What it comes down to is this, we are not needy creatures, I don’t seek affection from her and she doesn’t crave my attention, we just are and as long as she is there and as long as I am there then we’re fine….
And so onto the update…
Poppy was given three to six months, but she lived a further two and a half years. We finally lost her six weeks ago after she’d spent one final glorious day eating well and coming out on an afternoon walk in the sun.
I’d have said something earlier, but, well, you know.
RIP Poppa, aka The Best Dog in the World!
“The way to love anything is to realise that it might be lost.” G K Chesterton’
Posts like this always make me tear up. I’ve lost several dogs through illness and I feel your pain. They are so much a part of our lives and leave an enormous gap when they leave. So glad you and Poppy had more time together than you initially thought xx
Thanks Cathy, I do realise that at the grand old age of 14 1/2 I was lucky to still have her anyway, but whatever time you have with a loved one is never enough, is it. xx

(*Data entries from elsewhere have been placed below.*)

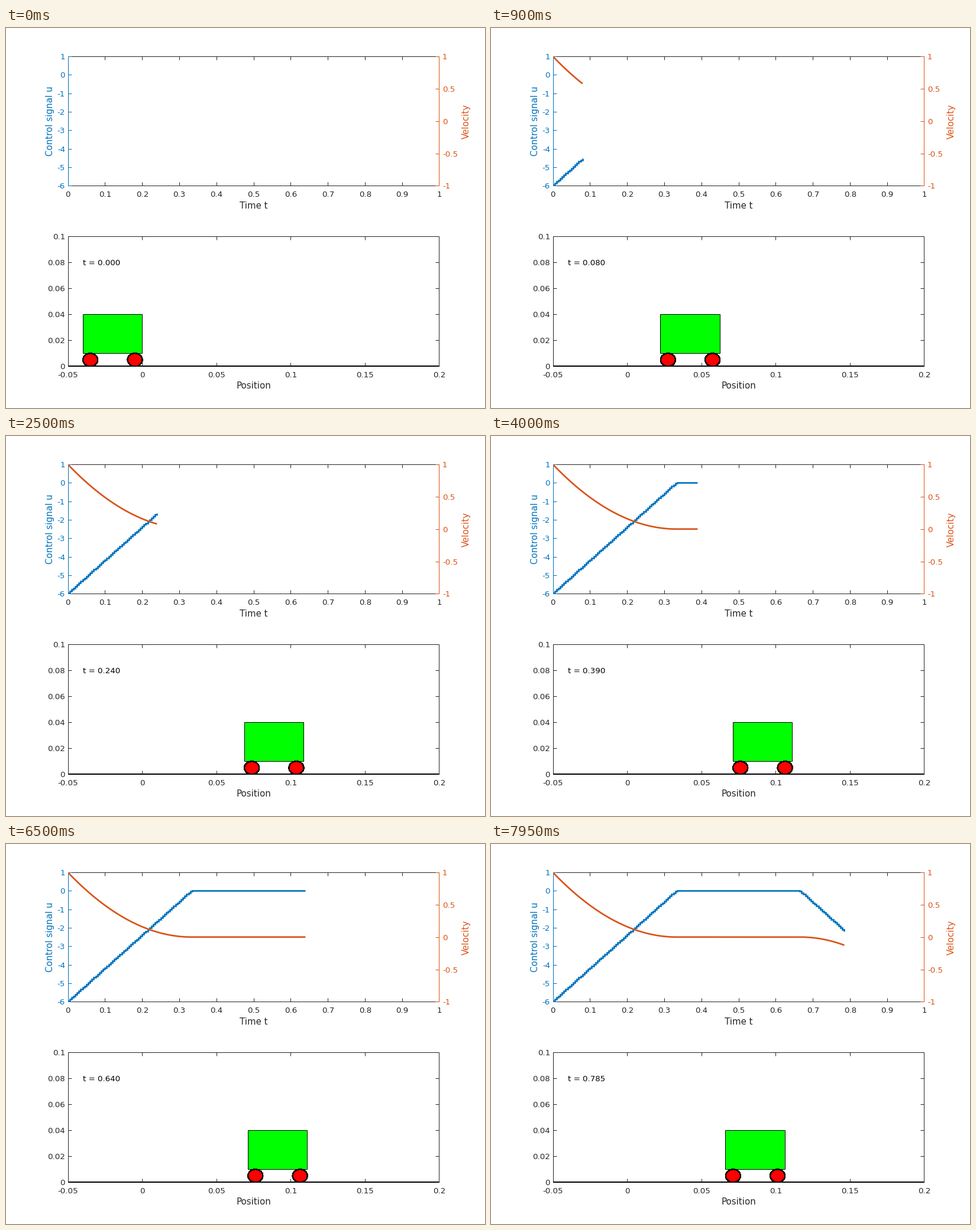
Animation of 810x644 px, one loop 8 s. Source, as a matplotlib script:

```python
import numpy as np
import matplotlib.pyplot as plt
from matplotlib.animation import FuncAnimation
from matplotlib.patches import Ellipse, Rectangle

W, H, DPI = 810, 644, 64
PT = 72 / DPI  # points per pixel
FRAMES, INTERVAL = 160, 50
DT = 0.005

DARK = (0.15, 0.15, 0.15)
BLUE = (0, 0.447, 0.741)
ORANGE = (0.85, 0.325, 0.098)
LEFT, RIGHT = 104.52, 732.49
TICK = 6

plt.rcParams["font.family"] = "DejaVu Sans"
fig = plt.figure(figsize=(W / DPI, H / DPI), dpi=DPI, facecolor="white")
ax = fig.add_axes([0, 0, 1, 1])
ax.set_xlim(0, W)
ax.set_ylim(H, 0)
ax.axis("off")


class Panel:
    """Maps data ranges onto a pixel box and draws its frame."""

    def __init__(self, top, bottom, xlim):
        self.top, self.bottom, self.xlim = top, bottom, xlim

    def x(self, v):
        lo, hi = self.xlim
        return LEFT + (RIGHT - LEFT) * (v - lo) / (hi - lo)

    def y(self, v, lo, hi):
        return self.bottom - (self.bottom - self.top) * (v - lo) / (hi - lo)

    def x_axis(self, count, title):
        for y in (self.top, self.bottom):
            line([LEFT, RIGHT], [y, y], DARK)
        for v in np.linspace(*self.xlim, count):
            x = self.x(v)
            line([x, x], [self.top, self.top + TICK], DARK)
            line([x, x], [self.bottom, self.bottom - TICK], DARK)
            label(x + 0.3, self.bottom + 18.6, number(v), DARK, ha="center")
        label((LEFT + RIGHT) / 2, self.bottom + 38.2, title, DARK, 15, ha="center")

    def y_axis(self, lo, hi, count, color, side, labels=True):
        edge, inward = (LEFT, TICK) if side == "left" else (RIGHT, -TICK)
        line([edge, edge], [self.top, self.bottom], color)
        for v in np.linspace(lo, hi, count):
            y = self.y(v, lo, hi)
            line([edge, edge + inward], [y, y], color)
            if not labels:
                continue
            if side == "left":
                label(edge - 4.5, y + 5, number(v), color, ha="right")
            else:
                label(edge + 5.4, y + 5, number(v), color, ha="left")


def line(xs, ys, color, width=1, **kw):
    return ax.plot(xs, ys, color=color, lw=width * PT,
                   solid_capstyle="butt", **kw)[0]


def label(x, y, s, color, size=13.33, **kw):
    return ax.text(x, y, s, color=color, fontsize=size * PT, va="baseline", **kw)


def number(v):
    return f"{round(v, 3) + 0.0:g}"


def side_title(x, s, color):
    label(x, 158, s, color, 15, ha="center", rotation=90, rotation_mode="anchor")


# Optimal braking against a wall at 1/9, then the mirrored return.
def phases(t):
    return np.maximum(1 - 3 * t, 0), np.maximum(3 * t - 2, 0)


def velocity(t):
    a, b = phases(t)
    return a**2 - b**2


def control(t):
    """Constant acceleration held over one step."""
    return (velocity(t + DT) - velocity(t)) / DT


def position(t):
    a, b = phases(t)
    return (1 - a**3 - b**3) / 9


graph = Panel(48, 267.4, (0, 1))
graph.x_axis(11, "Time t")
graph.y_axis(-6, 1, 8, BLUE, "left")
graph.y_axis(-1, 1, 5, ORANGE, "right")
side_title(79, "Control signal u", BLUE)
side_title(783, "Velocity", ORANGE)

track = Panel(353, 573, (-0.05, 0.2))
track.x_axis(6, "Position")
track.y_axis(0, 0.1, 6, DARK, "left")
track.y_axis(0, 0.1, 6, DARK, "right", labels=False)
line([LEFT, RIGHT + 0.5], [573, 573], "black", 2)

clip = Rectangle((105, 48), 628, 220, transform=ax.transData)
u_line = line([], [], BLUE, 2.67, drawstyle="steps-post",
              solid_joinstyle="miter", zorder=3)
v_line = line([], [], ORANGE, 2.67, zorder=4)
for curve in (u_line, v_line):
    curve.set_clip_path(clip)

clock = label(track.x(-0.04) + 0.4, 402, "", "black", ha="left")

unit = (RIGHT - LEFT) / 0.25  # pixels per unit of position
body = Rectangle((0, 485), 0.04 * unit, 66, fc="#00ff00", ec="black",
                 lw=PT, zorder=5)
wheels = [Ellipse((0, 562), 0.01 * unit, 22, fc="red", ec="black",
                  lw=1.3 * PT, antialiased=False, zorder=5) for _ in range(2)]
for part in (body, *wheels):
    ax.add_patch(part)


def update(i):
    step = max(i - 2, 0)
    ts = np.arange(step + 1) * DT
    t = ts[-1]
    xs = graph.x(ts)
    u_line.set_data(xs, graph.y(control(ts), -6, 1))
    v_line.set_data(xs, graph.y(velocity(ts), -1, 1))
    for curve in (u_line, v_line):
        curve.set_visible(step > 0)

    front = position(t)
    body.set_x(track.x(front - 0.04))
    for wheel, offset in zip(wheels, (0.035, 0.005)):
        wheel.set_center((track.x(front - offset) + 0.5, 562.3))
    clock.set_text(f"t = {t:.3f}")
    return [u_line, v_line, body, *wheels, clock]


anim = FuncAnimation(fig, update, frames=FRAMES, interval=INTERVAL,
                     repeat=True, repeat_delay=0, blit=False)
plt.show()
```
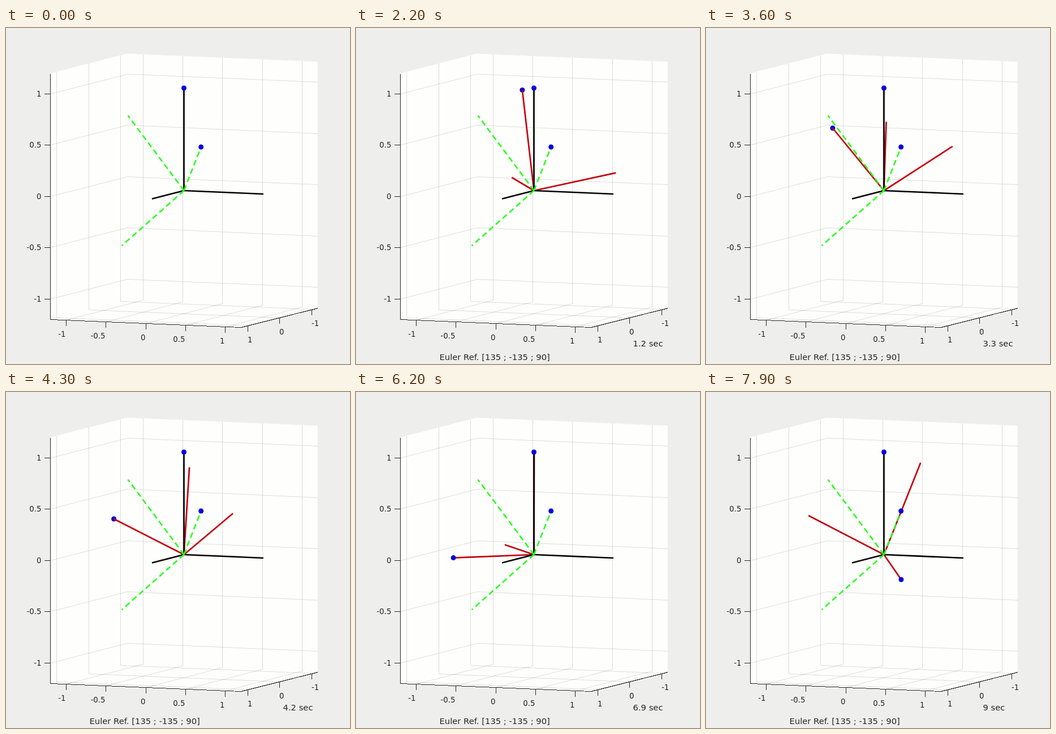
An HTML page that plays this animation: 608 by 593 pixels, repeating every 8 s.

```html
<!DOCTYPE html>
<html lang="en">
<head>
<meta charset="utf-8">
<title>Attitude manoeuvre</title>
<style>
  html, body { margin: 0; width: 100%; height: 100%; overflow: hidden; background: #eeeeec; }
  svg { display: block; width: 608px; height: 593px; }
  text { font-family: "DejaVu Sans", Verdana, sans-serif; font-size: 13.33px; fill: #262626; }
  .note { font-size: 14.75px; }
  .wall { fill: #fefefc; }
  .grid { stroke: #262626; stroke-opacity: .15; }
  .axis { stroke: #262626; fill: none; shape-rendering: crispEdges; }
  .base { stroke: #000; stroke-width: 2.7; }
  .body { stroke: #c4000f; stroke-width: 2.7; }
  .goal { stroke: #2cff22; stroke-width: 2.7; stroke-dasharray: 10 6; }
  .dot { fill: #0800dc; }
</style>
</head>
<body>
<svg id="stage" viewBox="0 0 608 593"></svg>
<script>
const LOOP = 8000, REF_AT = 1000, RUN_AT = 1300, FRAME = 100;
const stage = document.getElementById("stage");

// Orthographic view of data space
const project = ([x, y, z]) => [
  314.5 + 140.5 * x - 56.5 * y,
  287 + 6 * x + 14.5 * y - 181 * z
];
const depth = ([x, y, z]) => 0.37 * x + 0.925 * y + 0.087 * z;
const ORIGIN = project([0, 0, 0]);

// The plot box is drawn on whole pixels
function snap(point) {
  const [x, y] = project(point);
  return [Math.round(x) + 0.5, Math.floor(y) + 0.5];
}

function add(tag, attrs, parent = stage) {
  const el = document.createElementNS("http://www.w3.org/2000/svg", tag);
  for (const key in attrs) el.setAttribute(key, attrs[key]);
  parent.appendChild(el);
  return el;
}
function line(cls, [x1, y1], [x2, y2], parent) {
  return add("line", { class: cls, x1, y1, x2, y2 }, parent);
}
function dot([cx, cy], parent) {
  return add("circle", { class: "dot", cx, cy, r: 4.5 }, parent);
}
function label(str, x, y, anchor = "start", cls = "") {
  const el = add("text", { x, y, "text-anchor": anchor, class: cls });
  el.textContent = str;
  return el;
}

// Plot box
const L = 1.2;
const rim = [[-L, L, L], [-L, L, -L], [L, L, -L], [L, -L, -L]];
const wall = [...rim, [L, -L, L], [-L, -L, L]];
add("polygon", { class: "wall", points: wall.map(project).join(" ") });

const grid = (a, b) => line("grid", snap(a), snap(b));
function tick(at, dx, dy) {
  const [x, y] = snap(at);
  line("axis", [x, y], [x + dx, y + dy]);
  return [x, y];
}
for (const v of [-1, -0.5, 0, 0.5, 1]) {
  grid([v, -L, -L], [v, -L, L]);
  grid([v, -L, -L], [v, L, -L]);
  grid([-L, L, v], [-L, -L, v]);
  grid([-L, -L, v], [L, -L, v]);
  const [x, y] = tick([v, L, -L], 0, 10);
  label(v, x - 1, y + 29, "end");
  const [zx, zy] = tick([-L, L, v], -11, 0);
  label(v, zx - 16, zy + 4.5, "end");
}
for (const v of [-1, 0, 1]) {
  grid([-L, v, -L], [-L, v, L]);
  grid([-L, v, -L], [L, v, -L]);
  const [x, y] = tick([L, v, -L], 0, 10);
  label(v, x - 0.5, y + 29);
}
add("polyline", { class: "axis", points: rim.map(snap).join(" ") });

// Moving frame below, fixed and goal frames above
const body = add("g", {});
const bodyDot = dot(ORIGIN, body);
const bodyLines = [0, 1, 2].map(() => line("body", ORIGIN, ORIGIN, body));

function triad(cls, ends) {
  for (const end of ends) line(cls, ORIGIN, end);
  dot(ends[2]);
}
triad("base", [[1, 0, 0], [0, 1, 0], [0, 0, 1]].map(project));
triad("goal", [[215.5, 154.5], [204.5, 384.3], [344.7, 210]]);

const ref = label("Euler Ref. [135 ; -135 ; 90]", 147.5, 586, "start", "note");
const clock = label("", 489.5, 562, "start", "note");

// Moments at which the picture rests for one frame
const rests = [1500, 2100, 3000, 3400, 4400, 4800, 6700, 7000, 7300, 7700];
function stepAt(time) {
  if (time < RUN_AT) return 0;
  return 1 + Math.floor((time - RUN_AT) / FRAME) - rests.filter(t => t <= time).length;
}

// Key poses: step, seconds, roll, pitch, yaw
const poses = [
  [0, 0, 0, 0, 0],
  [3, 0.4, 2.5, -2.5, -1.7],
  [14, 2.3, 31, -21.2, -26.3],
  [18, 3, 46, -23, -43.8],
  [27, 4.2, 71.1, -19.7, -74.5],
  [37, 5.8, 87.4, -4.5, -114.4],
  [48, 7.6, 90, -1, -151],
  [51, 8.1, 89.8, -2, -175.5],
  [57, 9, 100, -23.7, -217.7]
];

// Smooth curve through one column of the key poses
function slope(i, col) {
  const gap = j => poses[j + 1][0] - poses[j][0];
  const rate = j => (poses[j + 1][col] - poses[j][col]) / gap(j);
  if (i === 0) return 0;
  if (i === poses.length - 1) return rate(i - 1);
  return (rate(i - 1) * gap(i) + rate(i) * gap(i - 1)) / (gap(i - 1) + gap(i));
}
function curve(step, col) {
  const next = poses.findIndex(p => p[0] > step);
  const i = (next < 0 ? poses.length - 1 : next) - 1;
  const a = poses[i], b = poses[i + 1];
  const h = b[0] - a[0], s = (step - a[0]) / h, r = 1 - s;
  return a[col] * (1 + 2 * s) * r * r + b[col] * (3 - 2 * s) * s * s
    + h * s * r * (slope(i, col) * r - slope(i + 1, col) * s);
}

// Body axes for roll, pitch and yaw
function axes(angles) {
  const [sr, sp, sy] = angles.map(Math.sin);
  const [cr, cp, cy] = angles.map(Math.cos);
  return [
    [cy * cp, sy * cp, -sp],
    [cy * sp * sr - sy * cr, sy * sp * sr + cy * cr, cp * sr],
    [cy * sp * cr + sy * sr, sy * sp * cr - cy * sr, cp * cr]
  ];
}

function render(time) {
  const step = stepAt(time);
  body.style.display = ref.style.display = time < REF_AT ? "none" : "";
  clock.textContent = step ? +curve(step, 1).toFixed(1) + " sec" : "";

  const dirs = axes([2, 3, 4].map(col => curve(step, col) * Math.PI / 180));
  const ends = dirs.map(project);
  ends.forEach(([x, y], i) => {
    bodyLines[i].setAttribute("x2", x);
    bodyLines[i].setAttribute("y2", y);
  });
  bodyDot.setAttribute("cx", ends[2][0]);
  bodyDot.setAttribute("cy", ends[2][1]);
  // A tip pointing away from the viewer sits behind its line
  body.insertBefore(bodyDot, depth(dirs[2]) < 0 ? bodyLines[0] : null);
}

const start = performance.now();
function loop() {
  render((performance.now() - start) % LOOP);
  requestAnimationFrame(loop);
}
loop();
</script>
</body>
</html>
```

Oh dear, Georgia, you have made me cry now. This post brought back all the gut wrenching misery I felt when I had to say goodbye to my own dog – two years ago now, but still too fresh. I’m so very glad you had that extra time with Poppy and I’ll bet you’re glad you took the decision you did now. The treatment might have killed her earlier! Your story about the wonderful horse got me started and Poppy finished me off, but thank you for a beautiful post!
So sorry for the tears, and memories, Val. It’s astonishing the impact these furry creatures make in our lives, isn’t it? You’re quite right about the treatment though, plus it would have been a miserable way for her to exist while she went through it. Thanks so much for reading and commenting, I do appreciate it xx
It’s so hard whe you lose a dog. They just don’t live long enough. xxx
So true Linda, and I know you’re been through this not that long ago too – thanks for reading and commenting xx
Lost maybe, but we never forget.
So true, Andrew. Thanks for reading and commenting.
Okay, I’m in tears. Hugs, Georgia. Had a horse similar to XXXX (smaller! but as big a heart, he knew no fear). Have a ‘problem child’ dog (who also appears in my books, and was at least as evil as Maggie) who has mellowed dramatically over the four years since her rescue but is still not to be trifled with. So many dogs over the years, but she has carved a special place just by being so difficult. She’s old now, well over bulldog lifespan, luckily the other half, whatever it is, keeps her going. She will be defiant to the end.
I’m so very glad you made the decision you did, and that it worked out as it did.
Thanks EJ, so sorry for the tears. These animals do carve themselves into our hearts don’t they. I hope your lovely old girl keeps being as difficult and lovable for years to come.